Applying traditional contract law principles, the Federal Circuit noted that the particular fax from Merck to a potential strategic partner, Weider, was a directed response to Weider’s request to purchase (not an unsolicited price quote); contained “all the required elements [including price, delivery, and payment terms] to qualify as a commercial offer for sale”; and was notably unqualified with the sender’s assurance to “arrange everything.” Merck’s failure to deliver was not dispositive because, according to the Court, Merck’s offer for sale, even if unconsummated, was sufficient to raise the on-sale bar.

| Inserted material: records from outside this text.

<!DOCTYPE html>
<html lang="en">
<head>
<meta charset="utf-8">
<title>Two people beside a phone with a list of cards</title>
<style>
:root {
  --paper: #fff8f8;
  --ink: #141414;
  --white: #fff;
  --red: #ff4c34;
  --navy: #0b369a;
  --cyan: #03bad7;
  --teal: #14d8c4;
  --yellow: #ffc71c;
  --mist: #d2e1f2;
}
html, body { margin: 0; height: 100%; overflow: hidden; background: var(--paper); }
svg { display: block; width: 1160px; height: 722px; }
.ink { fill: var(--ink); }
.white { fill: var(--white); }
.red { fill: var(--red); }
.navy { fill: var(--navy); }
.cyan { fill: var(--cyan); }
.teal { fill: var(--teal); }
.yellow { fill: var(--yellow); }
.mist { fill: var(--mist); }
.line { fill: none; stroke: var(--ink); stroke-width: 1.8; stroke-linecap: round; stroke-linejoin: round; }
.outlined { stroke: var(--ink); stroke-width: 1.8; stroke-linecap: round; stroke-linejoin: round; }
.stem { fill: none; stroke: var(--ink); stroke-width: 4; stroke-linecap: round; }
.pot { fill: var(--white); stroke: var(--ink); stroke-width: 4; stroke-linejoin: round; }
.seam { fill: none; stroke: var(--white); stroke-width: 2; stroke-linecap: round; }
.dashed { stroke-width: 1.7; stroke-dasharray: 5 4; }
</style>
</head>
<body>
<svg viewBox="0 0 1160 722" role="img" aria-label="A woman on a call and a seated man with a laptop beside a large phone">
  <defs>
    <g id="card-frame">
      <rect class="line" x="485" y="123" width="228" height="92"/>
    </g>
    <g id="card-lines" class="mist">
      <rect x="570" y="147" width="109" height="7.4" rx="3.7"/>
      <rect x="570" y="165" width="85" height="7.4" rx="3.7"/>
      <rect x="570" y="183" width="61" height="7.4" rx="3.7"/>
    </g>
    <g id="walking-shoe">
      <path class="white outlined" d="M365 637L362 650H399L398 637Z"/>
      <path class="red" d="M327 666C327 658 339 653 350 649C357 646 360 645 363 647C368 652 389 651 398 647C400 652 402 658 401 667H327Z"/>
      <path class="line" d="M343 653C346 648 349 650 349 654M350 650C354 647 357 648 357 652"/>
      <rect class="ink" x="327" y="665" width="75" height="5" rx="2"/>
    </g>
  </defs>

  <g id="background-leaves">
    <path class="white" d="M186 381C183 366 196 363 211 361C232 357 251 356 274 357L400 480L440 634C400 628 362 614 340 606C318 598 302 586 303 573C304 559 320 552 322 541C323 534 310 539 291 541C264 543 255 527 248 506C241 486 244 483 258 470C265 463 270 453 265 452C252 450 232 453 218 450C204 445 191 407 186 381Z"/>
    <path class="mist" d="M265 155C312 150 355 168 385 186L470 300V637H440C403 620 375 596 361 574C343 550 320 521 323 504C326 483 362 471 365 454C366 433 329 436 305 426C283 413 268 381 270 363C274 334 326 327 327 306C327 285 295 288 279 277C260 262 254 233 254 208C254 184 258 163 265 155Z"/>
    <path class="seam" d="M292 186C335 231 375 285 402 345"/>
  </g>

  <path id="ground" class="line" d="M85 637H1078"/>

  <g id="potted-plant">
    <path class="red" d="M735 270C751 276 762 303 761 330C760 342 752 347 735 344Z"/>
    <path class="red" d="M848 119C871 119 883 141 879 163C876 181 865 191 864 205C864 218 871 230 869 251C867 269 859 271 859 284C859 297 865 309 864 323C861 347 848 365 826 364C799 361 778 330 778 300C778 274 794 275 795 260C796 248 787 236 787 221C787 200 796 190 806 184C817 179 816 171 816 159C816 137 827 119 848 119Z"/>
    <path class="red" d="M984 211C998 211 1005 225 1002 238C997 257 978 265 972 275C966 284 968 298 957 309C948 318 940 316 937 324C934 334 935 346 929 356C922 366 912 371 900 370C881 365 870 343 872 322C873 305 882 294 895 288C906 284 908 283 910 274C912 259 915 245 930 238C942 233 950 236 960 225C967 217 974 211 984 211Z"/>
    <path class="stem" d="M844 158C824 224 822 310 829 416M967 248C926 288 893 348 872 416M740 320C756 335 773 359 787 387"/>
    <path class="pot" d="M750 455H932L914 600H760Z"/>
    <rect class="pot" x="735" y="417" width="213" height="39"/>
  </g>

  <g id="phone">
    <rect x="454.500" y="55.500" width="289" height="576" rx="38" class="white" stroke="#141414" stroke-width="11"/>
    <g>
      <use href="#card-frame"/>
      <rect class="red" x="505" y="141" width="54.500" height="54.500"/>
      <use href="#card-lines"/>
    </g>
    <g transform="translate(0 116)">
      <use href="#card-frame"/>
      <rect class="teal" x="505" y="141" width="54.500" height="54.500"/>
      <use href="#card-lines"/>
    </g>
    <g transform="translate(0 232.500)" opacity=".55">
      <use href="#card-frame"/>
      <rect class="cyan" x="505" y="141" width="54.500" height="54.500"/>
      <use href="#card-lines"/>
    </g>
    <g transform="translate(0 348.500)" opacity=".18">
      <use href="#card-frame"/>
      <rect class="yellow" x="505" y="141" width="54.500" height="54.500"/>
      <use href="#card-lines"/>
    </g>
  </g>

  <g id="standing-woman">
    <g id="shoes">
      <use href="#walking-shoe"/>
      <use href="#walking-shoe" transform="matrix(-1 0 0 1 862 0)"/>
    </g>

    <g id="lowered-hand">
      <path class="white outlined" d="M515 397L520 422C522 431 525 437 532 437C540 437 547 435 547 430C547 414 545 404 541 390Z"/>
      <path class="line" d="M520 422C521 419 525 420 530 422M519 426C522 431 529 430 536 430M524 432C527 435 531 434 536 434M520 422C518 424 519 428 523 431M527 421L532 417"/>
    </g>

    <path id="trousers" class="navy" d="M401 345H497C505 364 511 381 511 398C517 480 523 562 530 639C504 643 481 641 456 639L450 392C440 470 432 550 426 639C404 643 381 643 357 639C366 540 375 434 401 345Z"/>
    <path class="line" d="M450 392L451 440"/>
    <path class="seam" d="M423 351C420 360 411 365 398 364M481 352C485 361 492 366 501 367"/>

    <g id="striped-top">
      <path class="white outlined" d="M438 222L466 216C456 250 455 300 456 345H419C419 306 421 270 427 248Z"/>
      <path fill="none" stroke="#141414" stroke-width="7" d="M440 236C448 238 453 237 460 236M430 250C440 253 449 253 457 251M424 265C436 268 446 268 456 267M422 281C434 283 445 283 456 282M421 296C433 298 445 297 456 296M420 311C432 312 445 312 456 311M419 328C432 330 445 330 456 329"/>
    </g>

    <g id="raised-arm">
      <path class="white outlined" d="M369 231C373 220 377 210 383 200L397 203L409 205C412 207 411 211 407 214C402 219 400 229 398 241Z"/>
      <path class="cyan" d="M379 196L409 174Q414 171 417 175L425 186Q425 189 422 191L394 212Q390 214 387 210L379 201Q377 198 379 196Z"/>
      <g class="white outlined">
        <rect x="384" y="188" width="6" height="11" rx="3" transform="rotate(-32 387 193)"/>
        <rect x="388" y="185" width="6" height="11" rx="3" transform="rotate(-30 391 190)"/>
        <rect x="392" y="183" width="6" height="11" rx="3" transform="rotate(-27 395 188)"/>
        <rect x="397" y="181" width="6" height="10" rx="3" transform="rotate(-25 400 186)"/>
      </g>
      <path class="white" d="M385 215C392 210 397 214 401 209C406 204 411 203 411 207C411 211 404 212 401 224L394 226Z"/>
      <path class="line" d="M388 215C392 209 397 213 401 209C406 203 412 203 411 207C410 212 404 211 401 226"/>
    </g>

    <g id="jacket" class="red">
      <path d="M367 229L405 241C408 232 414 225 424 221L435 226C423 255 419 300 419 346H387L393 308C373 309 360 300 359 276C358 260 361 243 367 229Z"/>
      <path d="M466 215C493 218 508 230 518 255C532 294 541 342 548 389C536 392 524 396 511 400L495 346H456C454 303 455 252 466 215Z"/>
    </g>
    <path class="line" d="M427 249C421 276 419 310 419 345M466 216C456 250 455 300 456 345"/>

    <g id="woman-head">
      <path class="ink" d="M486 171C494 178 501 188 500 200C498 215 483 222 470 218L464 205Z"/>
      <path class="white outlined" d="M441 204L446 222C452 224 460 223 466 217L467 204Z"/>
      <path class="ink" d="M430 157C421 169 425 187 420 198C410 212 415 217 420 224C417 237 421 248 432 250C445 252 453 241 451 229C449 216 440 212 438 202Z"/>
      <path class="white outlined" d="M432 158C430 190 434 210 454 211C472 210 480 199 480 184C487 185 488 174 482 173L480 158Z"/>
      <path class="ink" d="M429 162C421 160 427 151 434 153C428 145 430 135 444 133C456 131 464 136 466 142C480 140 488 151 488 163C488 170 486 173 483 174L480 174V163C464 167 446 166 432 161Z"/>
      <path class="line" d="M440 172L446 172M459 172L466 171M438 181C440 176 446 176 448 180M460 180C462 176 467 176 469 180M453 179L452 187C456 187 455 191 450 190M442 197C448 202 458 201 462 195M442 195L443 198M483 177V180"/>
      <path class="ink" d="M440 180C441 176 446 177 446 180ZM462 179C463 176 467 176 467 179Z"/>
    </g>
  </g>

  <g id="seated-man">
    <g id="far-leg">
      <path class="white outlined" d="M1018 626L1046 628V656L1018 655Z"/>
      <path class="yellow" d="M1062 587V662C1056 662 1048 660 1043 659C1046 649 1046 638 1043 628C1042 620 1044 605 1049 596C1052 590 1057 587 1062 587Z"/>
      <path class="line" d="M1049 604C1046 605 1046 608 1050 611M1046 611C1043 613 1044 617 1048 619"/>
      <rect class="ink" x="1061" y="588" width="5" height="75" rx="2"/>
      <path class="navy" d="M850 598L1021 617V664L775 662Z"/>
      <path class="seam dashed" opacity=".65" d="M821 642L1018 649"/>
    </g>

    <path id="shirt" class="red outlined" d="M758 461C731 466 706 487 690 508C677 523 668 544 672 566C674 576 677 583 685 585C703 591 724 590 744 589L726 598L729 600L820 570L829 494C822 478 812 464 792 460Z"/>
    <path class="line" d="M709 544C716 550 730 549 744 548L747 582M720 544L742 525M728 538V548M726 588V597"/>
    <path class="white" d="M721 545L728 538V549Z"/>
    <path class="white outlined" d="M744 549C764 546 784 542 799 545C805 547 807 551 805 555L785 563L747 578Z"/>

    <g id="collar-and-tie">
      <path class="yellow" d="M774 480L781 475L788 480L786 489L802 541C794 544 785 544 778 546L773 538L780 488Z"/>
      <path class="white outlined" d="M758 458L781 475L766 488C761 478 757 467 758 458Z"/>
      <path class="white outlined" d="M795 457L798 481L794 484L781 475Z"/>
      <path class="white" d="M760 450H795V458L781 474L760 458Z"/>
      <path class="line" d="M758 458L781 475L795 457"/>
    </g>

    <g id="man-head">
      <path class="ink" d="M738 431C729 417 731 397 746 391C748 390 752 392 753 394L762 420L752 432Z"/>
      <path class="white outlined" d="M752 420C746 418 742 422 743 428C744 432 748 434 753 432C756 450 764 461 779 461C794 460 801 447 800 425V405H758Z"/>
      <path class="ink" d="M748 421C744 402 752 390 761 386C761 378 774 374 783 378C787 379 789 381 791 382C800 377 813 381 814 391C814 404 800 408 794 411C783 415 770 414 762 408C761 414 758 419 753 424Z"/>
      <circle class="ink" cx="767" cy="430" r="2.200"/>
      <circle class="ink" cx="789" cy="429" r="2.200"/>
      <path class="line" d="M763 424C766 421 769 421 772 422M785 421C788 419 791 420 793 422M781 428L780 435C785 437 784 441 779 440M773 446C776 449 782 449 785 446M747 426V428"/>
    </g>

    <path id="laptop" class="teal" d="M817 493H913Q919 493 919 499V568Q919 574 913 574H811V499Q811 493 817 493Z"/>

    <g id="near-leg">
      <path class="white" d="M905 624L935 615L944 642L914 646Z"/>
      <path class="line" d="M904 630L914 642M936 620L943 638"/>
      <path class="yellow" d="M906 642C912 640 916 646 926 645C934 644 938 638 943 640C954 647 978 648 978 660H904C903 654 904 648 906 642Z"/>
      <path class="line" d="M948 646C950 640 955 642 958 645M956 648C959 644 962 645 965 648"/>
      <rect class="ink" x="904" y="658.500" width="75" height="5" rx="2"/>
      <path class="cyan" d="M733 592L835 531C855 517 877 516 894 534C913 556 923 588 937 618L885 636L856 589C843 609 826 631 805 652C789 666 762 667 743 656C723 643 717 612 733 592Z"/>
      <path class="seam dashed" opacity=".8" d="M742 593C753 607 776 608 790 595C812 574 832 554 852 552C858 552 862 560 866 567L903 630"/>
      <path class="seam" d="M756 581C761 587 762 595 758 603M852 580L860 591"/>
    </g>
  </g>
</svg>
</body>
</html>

The Court disagreed that the fax was indefinite for lacking important safety and liability terms. The record failed to show that the product is a “dangerous new drug”; the expert’s testimony failed to establish that including such safety and liability terms in an offer to sell was standard industry practice; and the conclusory testimony was contradicted by the unambiguous documentary record. Accordingly, the Court held the particular fax qualified as an invalidating offer for sale and reversed the district court’s validity holding.